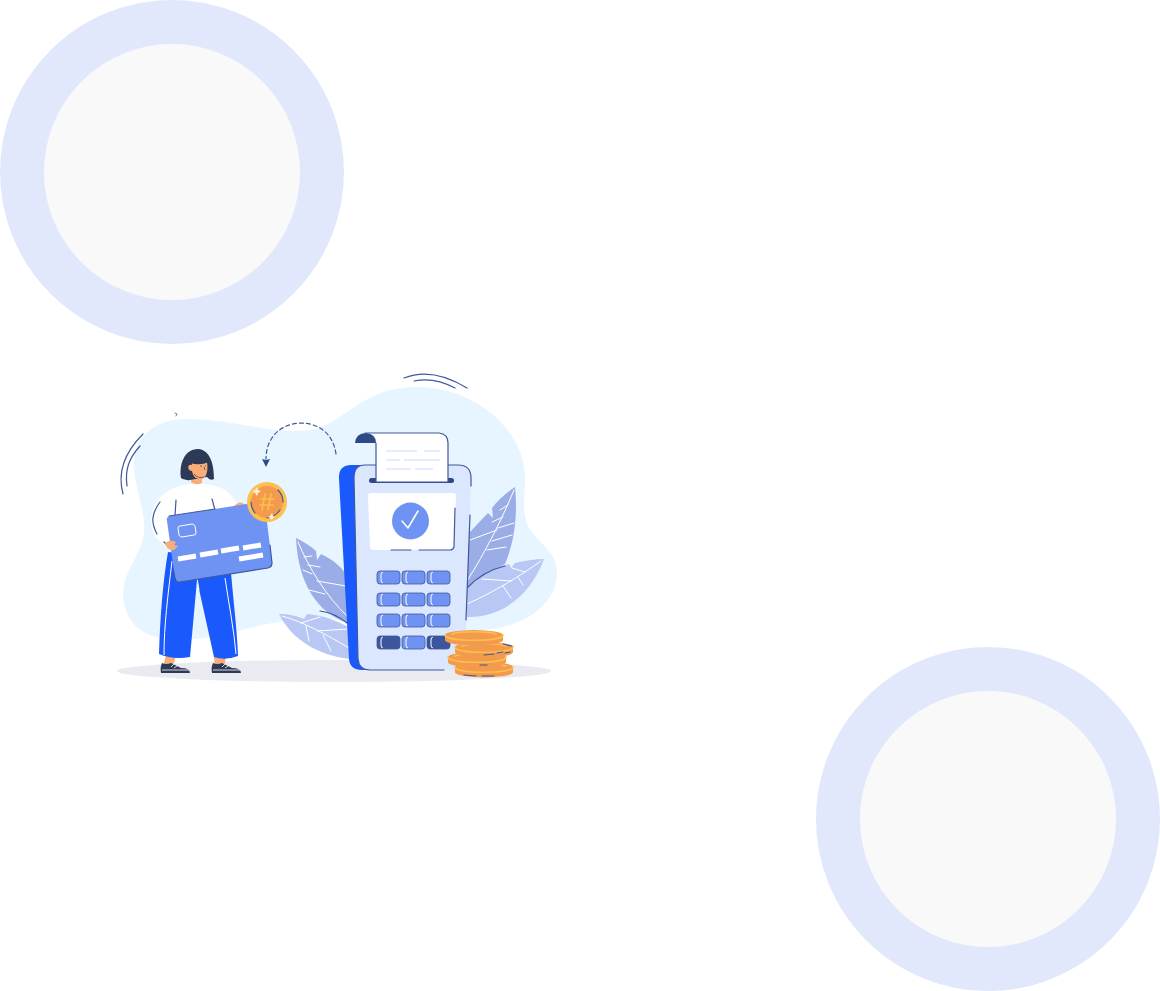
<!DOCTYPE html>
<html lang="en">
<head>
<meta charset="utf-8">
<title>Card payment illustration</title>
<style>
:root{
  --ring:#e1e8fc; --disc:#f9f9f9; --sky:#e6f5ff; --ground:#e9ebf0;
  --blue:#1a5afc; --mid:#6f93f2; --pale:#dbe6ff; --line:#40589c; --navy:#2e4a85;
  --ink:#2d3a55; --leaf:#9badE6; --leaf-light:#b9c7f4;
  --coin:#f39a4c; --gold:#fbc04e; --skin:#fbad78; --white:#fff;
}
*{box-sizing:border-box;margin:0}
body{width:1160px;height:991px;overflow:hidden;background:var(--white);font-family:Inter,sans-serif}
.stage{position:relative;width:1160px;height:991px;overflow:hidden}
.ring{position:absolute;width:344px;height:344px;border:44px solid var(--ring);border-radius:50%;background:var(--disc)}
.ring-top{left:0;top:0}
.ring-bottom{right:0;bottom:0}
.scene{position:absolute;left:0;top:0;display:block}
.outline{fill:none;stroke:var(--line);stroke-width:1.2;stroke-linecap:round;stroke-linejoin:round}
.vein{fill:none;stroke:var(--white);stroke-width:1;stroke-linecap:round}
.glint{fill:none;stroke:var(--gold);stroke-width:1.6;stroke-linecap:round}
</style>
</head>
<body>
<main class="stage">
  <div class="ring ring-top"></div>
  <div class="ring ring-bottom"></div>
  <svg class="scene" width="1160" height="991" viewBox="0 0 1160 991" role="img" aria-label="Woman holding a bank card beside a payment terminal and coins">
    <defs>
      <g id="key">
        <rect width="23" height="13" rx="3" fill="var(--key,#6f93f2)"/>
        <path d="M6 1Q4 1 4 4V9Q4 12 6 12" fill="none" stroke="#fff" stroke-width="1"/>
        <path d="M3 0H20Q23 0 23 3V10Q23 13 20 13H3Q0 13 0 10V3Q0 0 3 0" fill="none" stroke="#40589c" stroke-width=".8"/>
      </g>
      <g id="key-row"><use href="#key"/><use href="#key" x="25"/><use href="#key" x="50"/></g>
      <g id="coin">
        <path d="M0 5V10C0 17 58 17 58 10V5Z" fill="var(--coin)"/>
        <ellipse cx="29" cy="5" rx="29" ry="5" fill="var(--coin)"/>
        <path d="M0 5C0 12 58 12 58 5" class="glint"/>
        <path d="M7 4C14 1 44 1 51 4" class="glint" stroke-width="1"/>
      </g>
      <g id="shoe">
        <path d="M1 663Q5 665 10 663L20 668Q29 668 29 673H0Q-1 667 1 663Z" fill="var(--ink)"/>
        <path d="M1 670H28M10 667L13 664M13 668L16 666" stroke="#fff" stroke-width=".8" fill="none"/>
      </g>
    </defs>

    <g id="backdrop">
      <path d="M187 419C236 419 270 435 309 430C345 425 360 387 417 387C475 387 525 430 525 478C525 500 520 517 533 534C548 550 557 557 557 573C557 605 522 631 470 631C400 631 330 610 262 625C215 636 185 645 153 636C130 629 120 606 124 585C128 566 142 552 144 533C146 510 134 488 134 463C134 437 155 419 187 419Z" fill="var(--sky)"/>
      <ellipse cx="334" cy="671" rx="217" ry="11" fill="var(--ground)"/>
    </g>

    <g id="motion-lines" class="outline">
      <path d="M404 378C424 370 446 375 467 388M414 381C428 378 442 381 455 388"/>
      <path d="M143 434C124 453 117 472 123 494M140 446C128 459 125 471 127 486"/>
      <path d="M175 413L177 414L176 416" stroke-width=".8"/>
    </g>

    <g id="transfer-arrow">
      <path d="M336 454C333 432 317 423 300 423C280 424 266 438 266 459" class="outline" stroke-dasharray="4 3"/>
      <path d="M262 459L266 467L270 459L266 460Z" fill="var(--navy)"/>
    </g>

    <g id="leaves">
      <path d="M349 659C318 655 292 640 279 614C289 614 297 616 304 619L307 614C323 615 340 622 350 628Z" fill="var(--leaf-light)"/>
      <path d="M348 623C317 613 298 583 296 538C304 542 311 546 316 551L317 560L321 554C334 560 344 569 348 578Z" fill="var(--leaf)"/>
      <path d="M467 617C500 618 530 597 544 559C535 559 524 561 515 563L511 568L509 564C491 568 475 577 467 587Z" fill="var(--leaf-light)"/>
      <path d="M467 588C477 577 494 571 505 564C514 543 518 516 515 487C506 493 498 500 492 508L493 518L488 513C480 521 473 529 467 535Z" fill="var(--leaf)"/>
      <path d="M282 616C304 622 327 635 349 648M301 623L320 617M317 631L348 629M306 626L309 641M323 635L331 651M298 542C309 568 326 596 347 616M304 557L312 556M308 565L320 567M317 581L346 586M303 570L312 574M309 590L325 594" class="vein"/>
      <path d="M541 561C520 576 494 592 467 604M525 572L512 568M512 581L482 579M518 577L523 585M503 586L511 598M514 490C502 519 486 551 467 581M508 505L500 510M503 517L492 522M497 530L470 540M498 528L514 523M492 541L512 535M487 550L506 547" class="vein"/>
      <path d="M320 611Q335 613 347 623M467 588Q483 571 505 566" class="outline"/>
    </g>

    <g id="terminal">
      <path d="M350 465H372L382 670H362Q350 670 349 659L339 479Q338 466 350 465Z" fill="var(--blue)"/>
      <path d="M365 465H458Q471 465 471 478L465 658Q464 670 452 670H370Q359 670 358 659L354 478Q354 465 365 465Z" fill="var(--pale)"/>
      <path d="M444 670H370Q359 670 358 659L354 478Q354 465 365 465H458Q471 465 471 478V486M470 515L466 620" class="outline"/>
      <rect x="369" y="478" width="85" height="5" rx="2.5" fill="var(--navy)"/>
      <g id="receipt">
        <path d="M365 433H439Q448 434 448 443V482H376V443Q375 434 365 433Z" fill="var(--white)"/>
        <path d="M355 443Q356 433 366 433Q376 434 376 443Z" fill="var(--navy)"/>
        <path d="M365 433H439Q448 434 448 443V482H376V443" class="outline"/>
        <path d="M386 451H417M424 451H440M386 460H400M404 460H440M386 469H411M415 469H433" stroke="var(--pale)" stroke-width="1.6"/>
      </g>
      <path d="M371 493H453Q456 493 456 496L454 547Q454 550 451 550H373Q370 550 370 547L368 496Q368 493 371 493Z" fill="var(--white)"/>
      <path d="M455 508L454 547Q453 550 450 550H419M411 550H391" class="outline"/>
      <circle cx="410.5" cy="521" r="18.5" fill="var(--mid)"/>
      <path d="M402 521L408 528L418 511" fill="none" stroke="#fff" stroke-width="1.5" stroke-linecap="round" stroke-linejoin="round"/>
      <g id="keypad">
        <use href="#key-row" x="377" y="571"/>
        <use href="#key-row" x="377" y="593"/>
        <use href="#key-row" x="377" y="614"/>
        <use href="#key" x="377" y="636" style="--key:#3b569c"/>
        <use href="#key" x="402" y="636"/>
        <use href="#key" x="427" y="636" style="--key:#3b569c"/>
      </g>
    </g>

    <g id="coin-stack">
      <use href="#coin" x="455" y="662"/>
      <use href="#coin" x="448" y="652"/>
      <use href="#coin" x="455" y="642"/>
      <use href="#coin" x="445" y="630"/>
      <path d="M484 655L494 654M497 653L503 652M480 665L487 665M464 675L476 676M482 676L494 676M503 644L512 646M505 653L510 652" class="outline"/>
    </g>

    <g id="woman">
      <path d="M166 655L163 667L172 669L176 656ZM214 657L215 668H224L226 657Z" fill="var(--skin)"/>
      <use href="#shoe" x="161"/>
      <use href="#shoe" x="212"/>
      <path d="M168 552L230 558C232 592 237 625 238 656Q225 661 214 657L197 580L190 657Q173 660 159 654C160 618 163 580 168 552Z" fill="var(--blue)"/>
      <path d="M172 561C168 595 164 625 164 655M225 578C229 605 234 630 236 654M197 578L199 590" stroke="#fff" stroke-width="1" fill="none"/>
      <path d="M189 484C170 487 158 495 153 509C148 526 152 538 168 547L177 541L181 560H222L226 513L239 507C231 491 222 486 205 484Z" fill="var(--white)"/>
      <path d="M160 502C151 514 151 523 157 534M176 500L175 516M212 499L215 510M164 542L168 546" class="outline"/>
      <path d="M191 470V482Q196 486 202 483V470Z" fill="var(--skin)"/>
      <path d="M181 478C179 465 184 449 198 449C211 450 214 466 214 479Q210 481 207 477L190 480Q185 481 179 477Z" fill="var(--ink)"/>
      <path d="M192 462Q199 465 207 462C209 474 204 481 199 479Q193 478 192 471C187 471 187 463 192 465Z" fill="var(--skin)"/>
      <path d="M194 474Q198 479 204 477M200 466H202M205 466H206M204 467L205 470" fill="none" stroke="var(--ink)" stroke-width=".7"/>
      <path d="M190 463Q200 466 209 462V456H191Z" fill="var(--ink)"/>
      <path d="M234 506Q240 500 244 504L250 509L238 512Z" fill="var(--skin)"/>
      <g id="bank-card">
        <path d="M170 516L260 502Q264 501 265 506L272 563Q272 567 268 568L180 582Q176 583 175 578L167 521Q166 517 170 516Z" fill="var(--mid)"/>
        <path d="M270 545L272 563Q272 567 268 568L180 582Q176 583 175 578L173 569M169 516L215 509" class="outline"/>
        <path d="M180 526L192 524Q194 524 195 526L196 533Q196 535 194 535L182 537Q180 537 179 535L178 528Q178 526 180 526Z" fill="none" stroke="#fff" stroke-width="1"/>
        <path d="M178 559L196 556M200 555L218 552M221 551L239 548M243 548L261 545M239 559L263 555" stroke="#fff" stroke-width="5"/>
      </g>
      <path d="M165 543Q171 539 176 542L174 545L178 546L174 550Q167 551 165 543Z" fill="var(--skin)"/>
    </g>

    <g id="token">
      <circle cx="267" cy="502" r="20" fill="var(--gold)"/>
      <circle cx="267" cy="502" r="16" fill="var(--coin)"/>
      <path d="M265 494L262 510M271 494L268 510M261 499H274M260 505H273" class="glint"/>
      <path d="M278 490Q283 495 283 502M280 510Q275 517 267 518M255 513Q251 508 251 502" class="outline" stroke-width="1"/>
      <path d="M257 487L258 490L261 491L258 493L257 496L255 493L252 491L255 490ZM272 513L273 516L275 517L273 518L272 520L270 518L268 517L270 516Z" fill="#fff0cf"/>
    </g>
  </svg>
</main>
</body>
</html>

- - - - - - -

● What you will do
Copy every line of the listing that includes the string "rect".

● Your solution
        <rect width="23" height="13" rx="3" fill="var(--key,#6f93f2)"/>
      <rect x="369" y="478" width="85" height="5" rx="2.5" fill="var(--navy)"/>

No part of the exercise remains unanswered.